Tolstoy famously opens "Anna Karenina" by observing: "All happy families are alike; each unhappy family is unhappy in its own way." Business is the opposite. All happy companies are different: Each one earns a monopoly by solving a unique problem. All failed companies are the same: They failed to escape competition."
From the intro paragraphs of an interesting interview/book summary
"Having founded a conservative/libertarian newspaper while a Stanford undergraduate, he earned a law degree from that school, and then quit his career to co-found PayPal, a payments company that set out to undermine government-issued currency. When that didn’t pan out, he sold PayPal to eBay for $1.5 billion in 2002.A Conversation With Peter Thiel - NYTimes.com
He also co-founded Palantir, a data analysis company that struggled for years and is now valued at more than $9 billion. He was one of the earliest outside investors in Facebook, and now manages a global hedge fund and a venture capital fund."
tbd if/when/how Microsoft and IBM will respond
"Google would like to make more money selling data storage on other services on its Google Cloud Platform, and it’s going after it the old-fashioned Internet way: Give stuff away and make it up on volume.Google to Give Start-Ups $100,000 in Cloud Computing Credits - NYTimes.com

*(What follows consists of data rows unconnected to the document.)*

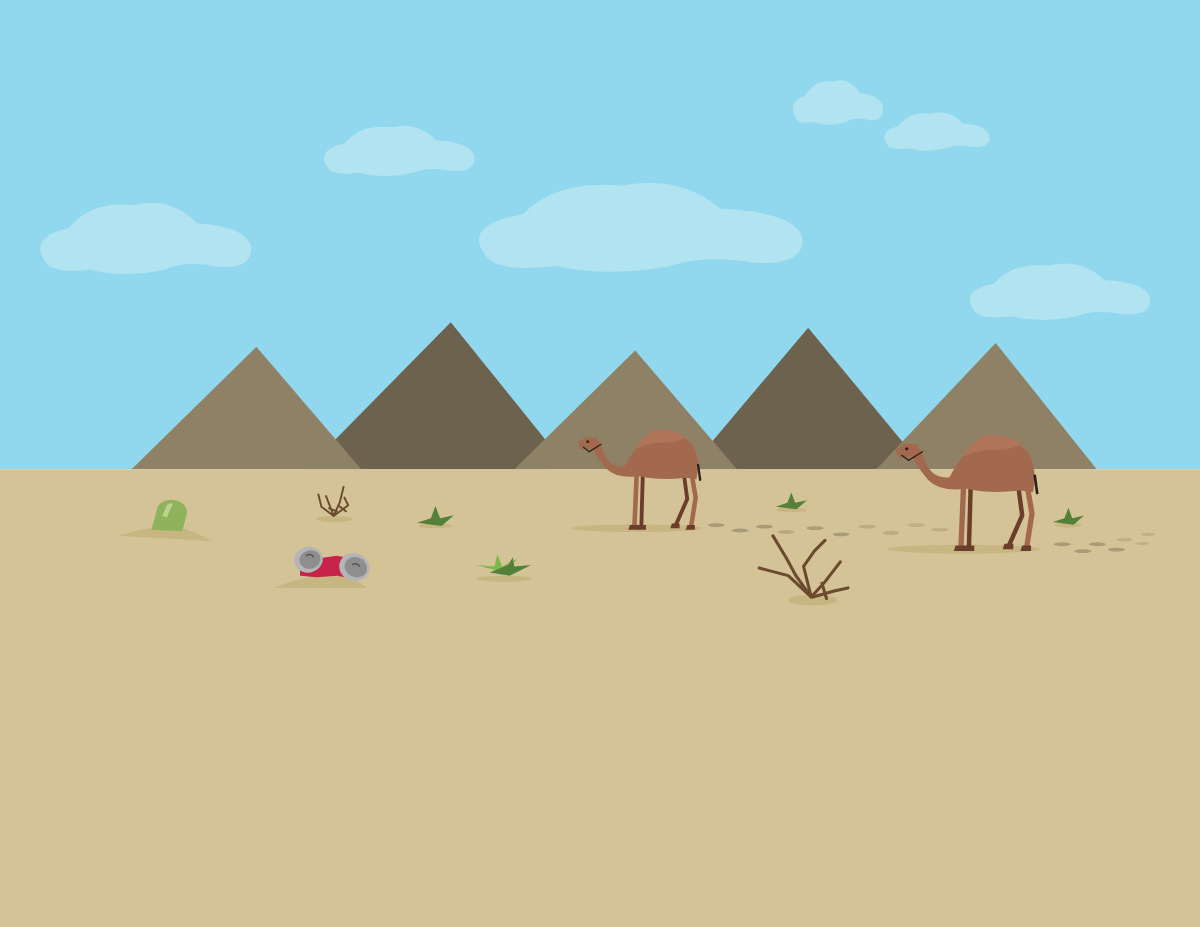
<!DOCTYPE html>
<html lang="en">
<head>
<meta charset="utf-8">
<title>Desert with Pyramids and Camels</title>
<link rel="stylesheet" href="https://fonts.googleapis.com/css2?family=Roboto&display=swap">
<style>
  :root {
    --sky: #91d7ed;
    --cloud: #b1e3f0;
    --pyramid-light: #8f8165;
    --pyramid-dark: #6d624d;
    --sand: #d4c396;
    --sand-shadow: #c7b582;
    --camel: #a3694f;
    --camel-hump: #b07459;
    --camel-dark: #6a3e2b;
    --print: #a99b78;
    --grass-dark: #55803a;
    --grass-light: #7db848;
    --twig: #6b4a2f;
    --can-red: #c8234a;
    --can-metal: #8e8e8e;
    --can-rim: #b5b5b5;
    --bottle: #8fb25c;
    --bottle-shine: #b9d38c;
  }
  html, body { margin: 0; padding: 0; overflow: hidden; }
  body { width: 1200px; height: 927px; font-family: "Roboto", sans-serif; }
  .scene { display: block; width: 1200px; height: 927px; }
</style>
</head>
<body>
<svg class="scene" viewBox="0 0 1568 1211" preserveAspectRatio="none" xmlns="http://www.w3.org/2000/svg" role="img" aria-label="Desert with pyramids, two camels and litter in the sand">
  <defs>
    <g id="camel">
      <ellipse cx="832" cy="690" rx="86" ry="5" fill="var(--sand-shadow)"/>
      <g stroke="var(--camel-dark)" stroke-width="5" fill="none" stroke-linecap="round" stroke-linejoin="round">
        <path d="M840 618 L838 688"/>
        <path d="M893 615 L898 652 L883 686"/>
      </g>
      <g stroke="var(--camel)" stroke-width="6" fill="none" stroke-linecap="round" stroke-linejoin="round">
        <path d="M832 618 L829 688"/>
        <path d="M903 615 L909 650 L903 688"/>
      </g>
      <path fill="var(--camel)" d="M755 578 L766 571 L780 572 L786 584 Q794 612 816 609 Q828 584 852 566 Q884 560 904 580 Q916 600 910 626 L896 624 Q862 628 836 622 Q806 626 792 612 Q780 598 774 586 L760 588 Z"/>
      <path fill="var(--camel-hump)" d="M830 586 Q842 568 856 562 Q880 559 898 572 Q880 580 860 578 Q844 580 830 586 Z"/>
      <path d="M912 606 L915 628" stroke="#2e2018" stroke-width="3"/>
      <g fill="var(--camel-dark)">
        <path d="M823 686 h12 v6 h-14 z"/>
        <path d="M834 686 h10 v6 h-12 z"/>
        <path d="M878 684 h10 v6 h-12 z"/>
        <path d="M898 686 h10 v6 h-12 z"/>
      </g>
      <circle cx="768" cy="577" r="1.8" fill="#2e2018"/>
      <path d="M762 584 L770 590 L786 580" stroke="#2e2018" stroke-width="1.6" fill="none"/>
    </g>
    <g id="grass-tuft">
      <path d="M-24 0 L-6 -6 L0 -22 L6 -6 L24 -10 L8 4 Z" fill="var(--grass-dark)"/>
    </g>
    <path id="cloud" d="M0 70 Q-20 40 20 30 Q40 0 80 5 Q115 -5 140 25 Q185 28 190 50 Q192 75 160 72 Q130 65 110 75 Q70 85 40 75 Q10 80 0 70 Z"/>
  </defs>

  <rect class="sky" width="1568" height="613" fill="var(--sky)"/>

  <g class="clouds" fill="var(--cloud)">
    <use href="#cloud" transform="translate(62 262) scale(1.4 1.2)"/>
    <use href="#cloud" transform="translate(430 162) scale(1.0 0.85)"/>
    <use href="#cloud" transform="translate(640 235) scale(2.15 1.5)"/>
    <use href="#cloud" transform="translate(1040 103) scale(0.6 0.75)"/>
    <use href="#cloud" transform="translate(1160 145) scale(0.7 0.65)"/>
    <use href="#cloud" transform="translate(1275 342) scale(1.2 0.95)"/>
  </g>

  <g class="pyramids">
    <polygon points="400,613 589,421 730,596 715,613" fill="var(--pyramid-dark)"/>
    <polygon points="900,613 1056,428 1190,590 1183,613" fill="var(--pyramid-dark)"/>
    <polygon points="172,613 335,453 472,613" fill="var(--pyramid-light)"/>
    <polygon points="672,613 830,458 963,613" fill="var(--pyramid-light)"/>
    <polygon points="1145,613 1301,448 1433,613" fill="var(--pyramid-light)"/>
  </g>

  <rect class="sand" y="613" width="1568" height="598" fill="var(--sand)"/>

  <g class="footprints" fill="var(--print)">
    <ellipse cx="936" cy="686" rx="11" ry="2.5"/>
    <ellipse cx="967" cy="693" rx="11" ry="2.5"/>
    <ellipse cx="999" cy="688" rx="11" ry="2.5"/>
    <ellipse cx="1027" cy="695" rx="11" ry="2.5" opacity=".7"/>
    <ellipse cx="1065" cy="690" rx="11" ry="2.5"/>
    <ellipse cx="1099" cy="698" rx="11" ry="2.5"/>
    <ellipse cx="1133" cy="688" rx="11" ry="2.5" opacity=".6"/>
    <ellipse cx="1164" cy="696" rx="11" ry="2.5" opacity=".6"/>
    <ellipse cx="1197" cy="686" rx="11" ry="2.5" opacity=".5"/>
    <ellipse cx="1228" cy="692" rx="11" ry="2.5" opacity=".5"/>
    <ellipse cx="1388" cy="711" rx="11" ry="2.5"/>
    <ellipse cx="1415" cy="720" rx="11" ry="2.5"/>
    <ellipse cx="1434" cy="711" rx="11" ry="2.5"/>
    <ellipse cx="1459" cy="718" rx="11" ry="2.5"/>
    <ellipse cx="1469" cy="705" rx="10" ry="2.5" opacity=".5"/>
    <ellipse cx="1493" cy="710" rx="9" ry="2" opacity=".5"/>
    <ellipse cx="1500" cy="698" rx="9" ry="2" opacity=".5"/>
  </g>

  <g class="camels">
    <use href="#camel"/>
    <use href="#camel" transform="translate(294 -83) scale(1.16)"/>
  </g>

  <g class="grass">
    <ellipse cx="569" cy="687" rx="22" ry="3" fill="var(--sand-shadow)"/>
    <use href="#grass-tuft" transform="translate(569 683)"/>
    <ellipse cx="1034" cy="666" rx="20" ry="3" fill="var(--sand-shadow)"/>
    <use href="#grass-tuft" transform="translate(1034 662) scale(0.85)"/>
    <ellipse cx="1396" cy="686" rx="18" ry="3" fill="var(--sand-shadow)"/>
    <g transform="translate(1396 682) scale(0.85)" fill="var(--grass-light)"><use href="#grass-tuft" fill="var(--grass-light)"/></g>
    <ellipse cx="659" cy="756" rx="36" ry="4" fill="var(--sand-shadow)"/>
    <path d="M622 738 L646 740 L650 724 L656 740 L676 730 L660 748 Z" fill="var(--grass-light)"/>
    <path d="M640 748 L664 738 L670 728 L672 740 L694 738 L666 752 Z" fill="var(--grass-dark)"/>
  </g>

  <g class="dry-shrubs" stroke="var(--twig)" fill="none" stroke-linecap="round" stroke-linejoin="round">
    <ellipse cx="437" cy="678" rx="24" ry="4" fill="var(--sand-shadow)" stroke="none"/>
    <path stroke-width="2.5" d="M436 674 L420 662 L416 646 M436 674 L426 648 M436 674 L444 656 L449 636 M436 674 L455 660 L450 650 M430 664 L440 668 M442 660 L452 668"/>
    <ellipse cx="1062" cy="784" rx="32" ry="7" fill="var(--sand-shadow)" stroke="none"/>
    <path stroke-width="4" d="M1060 780 L1040 752 L1028 730 L1010 700 M1060 780 L1030 752 L992 742 M1060 780 L1050 740 L1064 720 L1078 706 M1060 780 L1078 760 L1098 734 M1062 780 L1090 772 L1108 768 M1074 762 L1080 782"/>
  </g>

  <g class="bottle">
    <path d="M156 700 Q200 684 240 690 Q265 700 278 707 Z" fill="var(--sand-shadow)"/>
    <path d="M198 692 L206 662 Q214 650 232 654 Q246 660 244 672 L238 694 Z" fill="var(--bottle)"/>
    <path d="M212 674 L218 660 Q222 656 226 658 L218 676 Z" fill="var(--bottle-shine)"/>
  </g>

  <g class="crushed-can">
    <path d="M358 768 Q400 748 450 752 Q470 760 480 768 Z" fill="var(--sand-shadow)"/>
    <path d="M392 722 L412 730 L440 726 L462 730 L462 756 L440 752 L414 754 L392 752 Z" fill="var(--can-red)"/>
    <ellipse cx="403" cy="731" rx="19" ry="17" fill="var(--can-rim)" transform="rotate(-15 403 731)"/>
    <ellipse cx="405" cy="731" rx="14" ry="12" fill="var(--can-metal)" transform="rotate(-15 405 731)"/>
    <ellipse cx="463" cy="741" rx="20" ry="18" fill="var(--can-rim)" transform="rotate(20 463 741)"/>
    <ellipse cx="465" cy="741" rx="15" ry="13" fill="var(--can-metal)" transform="rotate(20 465 741)"/>
    <path d="M400 726 q6 -4 10 2 M460 738 q6 -4 10 2" stroke="#555" stroke-width="2" fill="none"/>
  </g>
</svg>
</body>
</html>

On Friday, Google is set to announce a new program in which it will offer start-up companies a $100,000 credit on its Google Cloud Platform, according to a post on the company’s Google Cloud Platform blog. The effort is the company’s latest effort to take on Amazon Web Services, the leader in so-called cloud services that encompass a range of back-end computing functions."